Firnas Aero provides an autonomous drone-in-a-box (DiaB) turnkey solution that is comprised of three main components: the software, the drone, and the station. The team considered that the unit will face harsh weather and immense heat in the MENA region, so the “box” is designed to protect the drone from harmful elements, and it also has an HVAC system to keep the electronics at a cool temperature. It has a weather station, cameras, and fail-safe layers- all managed by a software designed for regulating the charging of the drone or battery swapping, opening and closing and monitoring all the vitals. There’s also a software that plans the flight route for the drone, live feed, and where to take pictures, as well as its altitude, speed, and fail-safe parameters, which are based on the scope of the client’s requirements.
The DiaB is then placed on the client’s premises, where it can be monitored and controlled by Firnas Aero remotely, or programmed to do a certain daily task- like “fly a certain route every two hours, or take a picture of a specific object every 30 minutes, and then the images are pushed to the AI to create status reports or an alert.” And how accurate is it? Nasraldeen notes that it “starts off at 50%-70%, but ends up in the 90%-95% within 5cm accuracy.” To get better results, the team tests over a period of eight weeks on average, and once they reach a sufficient level of accuracy agreed with client, they start the project. “This is because machine learning or deep learning improve over time with more data training,” explains Nasraldeen.
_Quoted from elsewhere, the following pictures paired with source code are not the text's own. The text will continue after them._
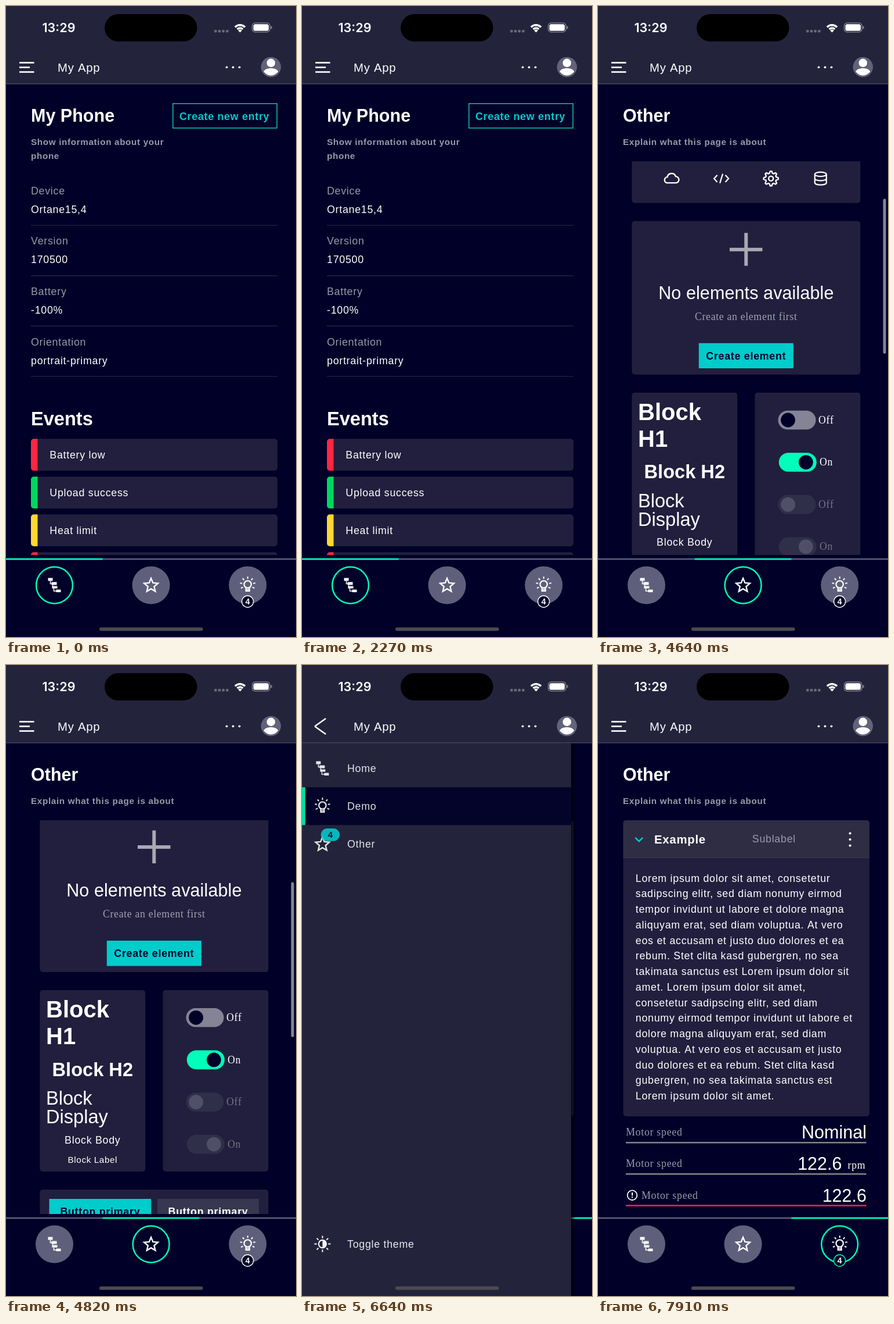
Recreate the animation shown at these times as an HTML page with a canvas. Size 500 by 1085 pixels, loop 8000 ms.

```html
<!DOCTYPE html>
<html lang="en">
<head>
<meta charset="utf-8">
<title>My App</title>
<style>
html, body { margin: 0; width: 100%; height: 100%; overflow: hidden; background: #000028; }
canvas { display: block; width: 100vw; height: 100vh; }
</style>
</head>
<body>
<canvas id="stage"></canvas>
<script>
const W = 500, H = 1085, LOOP = 8000, FPS = 11;
const canvas = document.getElementById('stage');
const ctx = canvas.getContext('2d');
const dpr = window.devicePixelRatio || 1;
canvas.width = W * dpr;
canvas.height = H * dpr;

const SANS = '"Liberation Sans", Arial, sans-serif';
const SERIF = '"Liberation Serif", "Times New Roman", serif';
const BG = '#000028', BAR = '#23233c', CARD = '#211f3d', WHITE = '#fff', SOFT = '#9999a9';
const TEAL = '#00ffb9', CYAN = '#00cccc', RED = '#ff2640', GREY = '#5f5f7b';
const BODY = 17.82, SMALL = 15.27, LARGE = 20.36, TITLE = 30.53;

// ---------- helpers ----------
const clamp = v => Math.min(1, Math.max(0, v));
const ramp = (v, a, b) => clamp((v - a) / (b - a));
const smooth = p => p * p * (3 - 2 * p);
const easeOut = p => 1 - (1 - p) ** 3;
const mix = (a, b, p) => a + (b - a) * p;

function rect(x, y, w, h, color, r = 0) {
  ctx.fillStyle = color;
  ctx.beginPath();
  ctx.roundRect(x, y, w, h, r);
  ctx.fill();
}

function disc(x, y, r, fill, stroke, width = 2) {
  ctx.beginPath();
  ctx.arc(x, y, r, 0, 7);
  if (fill) { ctx.fillStyle = fill; ctx.fill(); }
  if (stroke) { ctx.strokeStyle = stroke; ctx.lineWidth = width; ctx.stroke(); }
}

function line(x1, y1, x2, y2, color = WHITE, width = 2.6) {
  ctx.strokeStyle = color;
  ctx.lineWidth = width;
  ctx.beginPath();
  ctx.moveTo(x1, y1);
  ctx.lineTo(x2, y2);
  ctx.stroke();
}

function text(str, x, y, { size = BODY, color = WHITE, weight = 400, align = 'left', font = SANS, gap = 0.73 } = {}) {
  ctx.font = `${weight} ${size}px ${font}`;
  ctx.letterSpacing = gap + 'px';
  ctx.textAlign = align;
  ctx.fillStyle = color;
  ctx.fillText(str, x, y);
}

function at(x, y, draw) {
  ctx.save();
  ctx.translate(x, y);
  draw();
  ctx.restore();
}

function clipTo(x, y, w, h, draw) {
  ctx.save();
  ctx.beginPath();
  ctx.rect(x, y, w, h);
  ctx.clip();
  draw();
  ctx.restore();
}

function faded(alpha, draw) {
  if (alpha <= 0) return;
  ctx.save();
  ctx.globalAlpha *= alpha;
  draw();
  ctx.restore();
}

// ---------- icons, centred on 0,0 ----------
function stroke(d, width = 2.4, color = WHITE) {
  ctx.strokeStyle = color;
  ctx.lineWidth = width;
  ctx.stroke(new Path2D(d));
}

function fill(d, color = WHITE) {
  ctx.fillStyle = color;
  ctx.fill(new Path2D(d));
}

function rays(first, last, step, r1, r2) {
  for (let a = first; a <= last; a += step) {
    const c = Math.cos(a * Math.PI / 180), s = Math.sin(a * Math.PI / 180);
    line(c * r1, s * r1, c * r2, s * r2, WHITE, 2);
  }
}

function polygon(n, radius, turn = -Math.PI / 2) {
  ctx.beginPath();
  for (let i = 0; i < n; i++) {
    const a = turn + i * 2 * Math.PI / n, r = radius(i);
    ctx.lineTo(r * Math.cos(a), r * Math.sin(a));
  }
  ctx.closePath();
  ctx.strokeStyle = WHITE;
  ctx.lineWidth = 2.4;
  ctx.stroke();
}

const icons = {
  tree() {
    fill('M-11-12h8v5h-8zM-5-5h9v5h-9zM-4 2h9v4h-9zM3 8h8v4.5h-8z');
    stroke('M-7-7v5h3M-3 0v4M-1 6v4.5h5', 1.5);
  },
  star() { at(0, 1, () => polygon(10, i => i % 2 ? 5.6 : 12.4)); },
  bulb() {
    at(0, -1, () => { disc(0, 0, 6.2, null, WHITE, 2.3); rays(-210, 30, 40, 9.6, 13.4); });
    stroke('M-3 4.5v6h6v-6M-3 8h6', 2.2);
  },
  theme() {
    disc(0, 0, 6.6, null, WHITE, 2.2);
    fill('M0-6.6A6.6 6.6 0 0 1 0 6.6z');
    rays(0, 315, 45, 9.8, 14);
  },
  menu() { stroke('M-13.5-8.5h27M-13.5 0h18M-13.5 8.5h27'); },
  rocket() {
    stroke('M-5 2Q-1-9 11-10Q10 1-2 6zM-4-3l-6 1 3-6 7-1M3 3l0 7-6 3 0-7', 2);
    disc(4, -4, 2.2, WHITE);
    stroke('M-6 5l-6 6M-9 3l-3 3M-4 8l-3 4', 1.8);
  },
  calendar() {
    stroke('M-11-10.5h22v21h-22z');
    stroke('M-11-5.5h22', 3);
    stroke('M-6.5 1h13M-6.5 6h13', 2.6);
    stroke('M-3.3-1v9M3.3-1v9', 2, CARD);
  },
  layout() {
    stroke('M3-10.5h-14v21h22v-12h-22M0-10.5v21');
    stroke('M5.5-10.5h5.5v5h-5.5z');
  },
  store() {
    stroke('M-9-12q-7 9 3 12M-6-5v5h-5', 2);
    at(6, 4, () => icons.stack(7, 9));
  },
  bars() { for (let x = -12; x <= 12; x += 4) line(x, -11, x, 11, WHITE, 2); },
  battery() {
    stroke('M-12.5-7.5h23v15h-23z');
    fill('M-9.5-4.5h17v9h-17zM11-3.5h3v7h-3z');
  },
  clock() {
    disc(0, 0, 12.5, null, WHITE, 2.4);
    stroke('M0-7.5v8l4 4.5');
  },
  cloud() { stroke('M-7 7.5a5 5 0 0 1-.5-10a7.5 7.5 0 0 1 14.5-1a5.5 5.5 0 0 1 0 11z'); },
  code() { stroke('M-7-6l-5.5 6 5.5 6M7-6l5.5 6-5.5 6M2.5-8l-5 16', 2.2); },
  gear() {
    polygon(32, i => i % 4 < 2 ? 12.6 : 9.4, -Math.PI / 2 - Math.PI / 32);
    disc(0, 0, 4, null, WHITE, 2.4);
  },
  stack(w = 10, h = 11) {
    const k = h / 3;
    stroke(`M${-w} ${-h + k}a${w} ${k} 0 0 1 ${2 * w} 0a${w} ${k} 0 0 1 ${-2 * w} 0v${2 * h - 2 * k}a${w} ${k} 0 0 0 ${2 * w} 0v${-2 * h + 2 * k}M${-w} 0a${w} ${k} 0 0 0 ${2 * w} 0`, 2.2);
  }
};
const icon = (name, x, y) => at(x, y, () => icons[name]());

// ---------- frame of the app ----------
function statusBar() {
  text('13:29', 91, 45.3, { size: 21.6, weight: 600, align: 'center', font: 'Inter, sans-serif', gap: 0 });
  rect(170, 14, 159.5, 47, '#000', 23.5);
  for (let i = 0; i < 4; i++) rect(359 + i * 6.7, 41, 4.6, 4.6, '#6a697c', 1.5);
  ctx.strokeStyle = WHITE;
  ctx.lineWidth = 3.4;
  for (const r of [6.6, 11.8]) {
    ctx.beginPath();
    ctx.arc(403.5, 44.5, r, -Math.PI * 0.76, -Math.PI * 0.24);
    ctx.stroke();
  }
  at(403.5, 45.5, () => fill('M0 0l-3.4-3.6q3.4-2.6 6.8 0z'));
  ctx.beginPath();
  ctx.roundRect(424.5, 29.2, 30.5, 15.6, 5);
  ctx.strokeStyle = '#8c8b9b';
  ctx.lineWidth = 1.3;
  ctx.stroke();
  rect(426.5, 31.2, 26.5, 11.6, WHITE, 3.4);
  rect(456.5, 34.5, 2, 5, '#8c8b9b', 1);
}

function menuButton({ morph, mid, held }) {
  if (held) rect(13, 84, 44, 43, '#35354a');
  // each row: x1, y1, x2, y2 of the upper arm; the lower arm mirrors it
  const poses = [[23, -8, 48.5, -8], [23, -1.4, 48.5, 1.4], [22, 0, 41, -13.5]];
  const i = morph < 0.52 ? 0 : 1;
  const p = i ? ramp(morph, 0.52, 1) : ramp(morph, 0, 0.52);
  const [x1, y1, x2, y2] = poses[i].map((v, n) => mix(v, poses[i + 1][n], p));
  faded(mid, () => line(mix(23, 27, morph), 105.5, 41, 105.5));
  line(x1, 105.5 + y1, x2, 105.5 + y2);
  line(x1, 105.5 - y1, x2, 105.5 - y2);
}

function header(button) {
  rect(0, 0, W, 134, BAR);
  rect(0, 133, W, 1.6, '#46465a');
  statusBar();
  menuButton(button);
  text('My App', 89, 112.5, { size: LARGE });
  for (const x of [380.5, 391.5, 402.5]) disc(x, 105.3, 1.9, WHITE);
  disc(456.8, 105, 17.3, '#62627a');
  disc(456.8, 97.8, 7.3, WHITE);
  at(456.8, 113, () => fill('M-12.5 0C-10-8 10-8 12.5 0Q6 7 0 6.4Q-6 7-12.5 0z'));
}

function tabBar(active, slide) {
  rect(0, 944, W, 141, BG);
  rect(0, 949.8, W, 2.4, GREY);
  rect(slide * W / 3, 949.8, W / 3, 2.4, TEAL);
  ['tree', 'star', 'bulb'].forEach((name, i) => {
    const x = 83.5 + i * 166.6;
    if (i === active) disc(x, 996, 31.4, BG, TEAL, 2.5);
    else disc(x, 996, 32.5, GREY);
    icon(name, x, 995.5);
  });
  disc(416.6, 1024, 10, BG, active === 2 ? TEAL : WHITE, 1.4);
  text('4', 416.6, 1029, { size: 14, weight: 700, align: 'center', gap: 0 });
}

function heading(title, lines) {
  text(title, 43, 199, { size: TITLE, weight: 700, gap: 0 });
  lines.forEach((s, i) => text(s, 43, 239 + i * 24.2, { size: SMALL, weight: 700, color: SOFT, gap: 0.64 }));
}

function scrollbar(x, top, range, offset) {
  const view = 944 - top, k = view / (view + range);
  rect(x, top + offset * k + 3, 5, view * k - 3, '#858596', 2.5);
}

// ---------- pages ----------
const rows = [['Device', 'Ortane15,4'], ['Version', '170500'], ['Battery', '-100%'], ['Orientation', 'portrait-primary']];
const events = ['Battery low', 'Upload success', 'Heat limit'];
const eventColors = [RED, '#00d75f', '#ffd732'];
const HOME_RANGE = 195;

function homePage(scroll, bar) {
  heading('My Phone', ['Show information about your', 'phone']);
  ctx.strokeStyle = '#10b5b0';
  ctx.lineWidth = 1.6;
  ctx.strokeRect(287.8, 167.8, 179.4, 42);
  text('Create new entry', 299, 195.5, { weight: 700, color: CYAN });
  clipTo(0, 291, W, 653, () => {
    at(0, -scroll, () => {
      rows.forEach(([label, value], i) => {
        const y = i * 86.6;
        text(label, 43, 323.7 + y, { color: SOFT });
        text(value, 43, 355.7 + y);
        rect(43, 376.4 + y, 425, 1.4, '#232341');
      });
      text('Events', 43, 720.7, { size: 32.6, weight: 700, gap: 0 });
      for (let i = 0; i < 6; i++) {
        const y = 744.3 + i * 65;
        rect(43, y, 425, 54.6, CARD, 5);
        rect(43, y, 11.5, 54.6, eventColors[i % 3], [5, 0, 0, 5]);
        text(events[i % 3], 75.3, y + 33.2);
      }
    });
    if (bar) scrollbar(476, 291, HOME_RANGE, scroll);
  });
}

const gridIcons = ['menu', 'rocket', 'calendar', 'layout', 'store', 'bars', 'battery', 'clock', 'cloud', 'code', 'gear', 'stack'];
const card = (x, y, w, h) => rect(x, y, w, h, CARD, 5);

function toggle(y, on, disabled) {
  const x = on ? 311.8 : 310.5;
  rect(x, y, 65, 32.6, disabled ? '#302f4a' : on ? TEAL : '#858496', 16.3);
  disc(on ? 358.4 : 327.6, y + 16.3, 12.4, disabled ? '#514f68' : BG);
  text(on ? 'On' : 'Off', on ? 382 : 380, y + 22, { font: SERIF, color: disabled ? '#737286' : WHITE });
}

function button(label, x, y, w, color, ink) {
  rect(x, y, w, 43.4, color);
  text(label, x + w / 2, y + 28.2, { weight: 700, align: 'center', color: ink });
}

function otherPage(scroll, bar) {
  heading('Other', ['Explain what this page is about']);
  clipTo(0, 267, W, 677, () => {
    at(0, -scroll, () => {
      card(58.4, 282, 394, 211);
      gridIcons.forEach((name, i) => icon(name, 127 + (i % 4) * 85.6, 325 + Math.floor(i / 4) * 63));

      card(58.4, 524, 394, 264);
      rect(227, 570, 56.5, 6, '#a9a8b4');
      rect(252.3, 544.5, 6, 56.5, '#a9a8b4');
      text('No elements available', 255.3, 658, { size: TITLE, align: 'center', gap: 0.1 });
      text('Create an element first', 255.3, 694, { font: SERIF, align: 'center', color: '#a3a2b0', gap: 0.65 });
      button('Create element', 173.8, 734, 163, CYAN, BG);

      card(58.4, 819, 181.8, 312);
      const big = { size: 40, weight: 700, gap: 0 }, display = { size: 32.6, gap: 0 };
      text('Block', 69, 866.3, big);
      text('H1', 69, 912, big);
      text('Block H2', 149.3, 966.7, { size: 32.6, weight: 700, align: 'center', gap: 0 });
      text('Block', 69, 1016, display);
      text('Display', 69, 1048, display);
      text('Block Body', 149.3, 1082.6, { align: 'center' });
      text('Block Label', 149.3, 1116.4, { size: SMALL, align: 'center', gap: 0.6 });

      card(270.4, 819, 182, 312);
      for (let i = 0; i < 4; i++) toggle(850 + i * 72.6, i % 2 === 1, i > 1);

      card(58.4, 1162, 394, 120);
      button('Button primary', 74.5, 1178, 175.7, CYAN, BG);
      button('Button primary', 261, 1178, 175, '#383750', WHITE);
    });
    if (bar) scrollbar(491.5, 267, 1025, scroll);
  });
}

const lorem = `Lorem ipsum dolor sit amet, consetetur
sadipscing elitr, sed diam nonumy eirmod
tempor invidunt ut labore et dolore magna
aliquyam erat, sed diam voluptua. At vero
eos et accusam et justo duo dolores et ea
rebum. Stet clita kasd gubergren, no sea
takimata sanctus est Lorem ipsum dolor sit
amet. Lorem ipsum dolor sit amet,
consetetur sadipscing elitr, sed diam
nonumy eirmod tempor invidunt ut labore et
dolore magna aliquyam erat, sed diam
voluptua. At vero eos et accusam et justo
duo dolores et ea rebum. Stet clita kasd
gubergren, no sea takimata sanctus est
Lorem ipsum dolor sit amet.`.split('\n');

function field(y, value, { unit, error } = {}) {
  text('Motor speed', error ? 75 : 48, y - 12, { font: SERIF, color: SOFT });
  text(value, unit ? 420.5 : 463, y - 7, { size: TITLE, align: 'right', gap: 0 });
  if (unit) text(unit, 430.5, y - 9, { font: SERIF });
  if (error) {
    disc(59, y - 17.8, 8.3, null, WHITE, 1.8);
    rect(58, y - 22.5, 2, 5.5, WHITE);
    rect(58, y - 15.5, 2, 2, WHITE);
  }
  rect(48, y - 1.3, 414.6, 2.5, error ? RED : '#858488');
}

function demoPage(pressed) {
  heading('Other', ['Explain what this page is about']);
  card(43.5, 267, 424.5, 509);
  if (pressed) {
    rect(43.5, 267, 424.5, 64.5, '#2e2d44', [5, 5, 0, 0]);
    rect(43.5, 330.5, 424.5, 1.2, '#3a394e');
  }
  at(70.7, 300, () => stroke('M-6.5-3.2l6.5 6.4 6.5-6.4', 2.5, CYAN));
  text('Example', 97, 307.2, { size: LARGE, weight: 700 });
  text('Sublabel', 265.8, 305, { color: SOFT });
  for (const y of [289.5, 300, 310.5]) disc(434.6, y, 2.1, WHITE);
  lorem.forEach((s, i) => text(s, 64.8, 372.7 + i * 26.75));
  field(821.2, 'Nominal');
  field(875.2, '122.6', { unit: 'rpm' });
  field(929.5, '122.6', { error: true });
}

// ---------- side menu ----------
function drawer(width, closing) {
  if (width <= 0) return;
  const shade = ctx.createLinearGradient(width, 0, width + 8, 0);
  shade.addColorStop(0, 'rgba(0,0,0,.75)');
  shade.addColorStop(1, 'rgba(0,0,0,0)');
  ctx.fillStyle = shade;
  ctx.fillRect(width, 135, 8, 950);
  clipTo(0, 134.5, width, 951, () => {
    rect(0, 134, W, 951, BAR);
    faded(1 - ramp(closing, 0, 0.6), () => {
      rect(0, 210.3, W, 65, BG);
      rect(0, 210.3, 5.6, 65, TEAL);
      ['tree', 'bulb', 'star'].forEach((name, i) => {
        icon(name, 35.3, 177.5 + i * 65);
        text(['Home', 'Demo', 'Other'][i], 78, 183.8 + i * 65);
      });
      rect(32.6, 281, 32.3, 21.8, CYAN, 10.9);
      text('4', 48.7, 297, { size: SMALL, weight: 700, align: 'center', color: BG, gap: 0 });
    });
    faded(1 - closing * 0.65, () => icon('theme', 35.3, 995.5));
    faded(1 - ramp(closing, 0, 0.75), () => text('Toggle theme', 78, 1001.5));
  });
}

// ---------- timeline, counted in ticks of 1/11 s ----------
const flick = (k, start, length) => easeOut(ramp(k, start - 0.7, start - 0.7 + length));
const within = (k, a, b) => k >= a && k < b;

function render(ms) {
  const k = Math.floor(ms * FPS / 1000 + 0.06);
  ctx.setTransform(dpr, 0, 0, dpr, 0, 0);
  rect(0, 0, W, H, BG);

  if (k < 35) {
    const scroll = HOME_RANGE * (flick(k, 9, 2.7) - flick(k, 21, 3.7));
    homePage(scroll, within(k, 9, 12) || within(k, 21, 25));
  } else if (k < 73) {
    faded(ramp(k, 34, 37), () => otherPage(260 * flick(k, 51, 2.7), within(k, 51, 54)));
  } else {
    demoPage(k >= 87);
  }

  const tab = k < 34 ? 0 : k < 73 ? 1 : 2;
  tabBar(tab, k < 73 ? smooth(ramp(k, 33, 37)) : 2);

  const opened = smooth(ramp(k, 60.79, 67));
  const closed = smooth(ramp(k, 72.4, 76.05));
  drawer(W * (opened - closed), closed);

  header({
    morph: k < 73 ? opened : 1 - smooth(ramp(k, 75, 78)),
    mid: k < 73 ? 1 - opened : ramp(k, 74.3, 76.3),
    held: within(k, 61, 66)
  });
  rect(161, 1068.5, 178.5, 6, '#4a4a50', 3);
}

function loop(now) {
  render(now % LOOP);
  requestAnimationFrame(loop);
}
requestAnimationFrame(loop);
</script>
</body>
</html>
```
Like any other startup, Firnas Aero has had its own share of stumbling blocks too- one of the startup’s biggest hurdles was finding good local talent, as well as getting all permits and licenses required. Regulations were still in early stage then, with Nasraldeen recalling the lack of framework to deal with their requests. The startup has since made strides- originally launched with initial funding from Nasraldeen’s own personal savings of $150,000, it has gained a $5,000 prize from the MIT Enterprise Forum, followed by an additional $250,000 of convertible notes from the KAUST Innovation Fund. It has also acquired a $100,000 grant by winning the first place in KAUST’s TAQADAM Startup Accelerator program in 2019. The team regards their experience of being accepted and actually winning a worthwhile pursuit, because it created an environment for bold ideas and unexpected learnings within the enterprise. As Nasraldeen notes: “You must be comfortable with the unknown and not let it stifle you.” Currently, Firnas Aero is part of the accelerator program by 500 Startups and Sanabil Investments, and it even has an ongoing collaborative project with KAUST Smart for “a smart home with a built-in drone delivery launching pad, and integration with the smart home system.”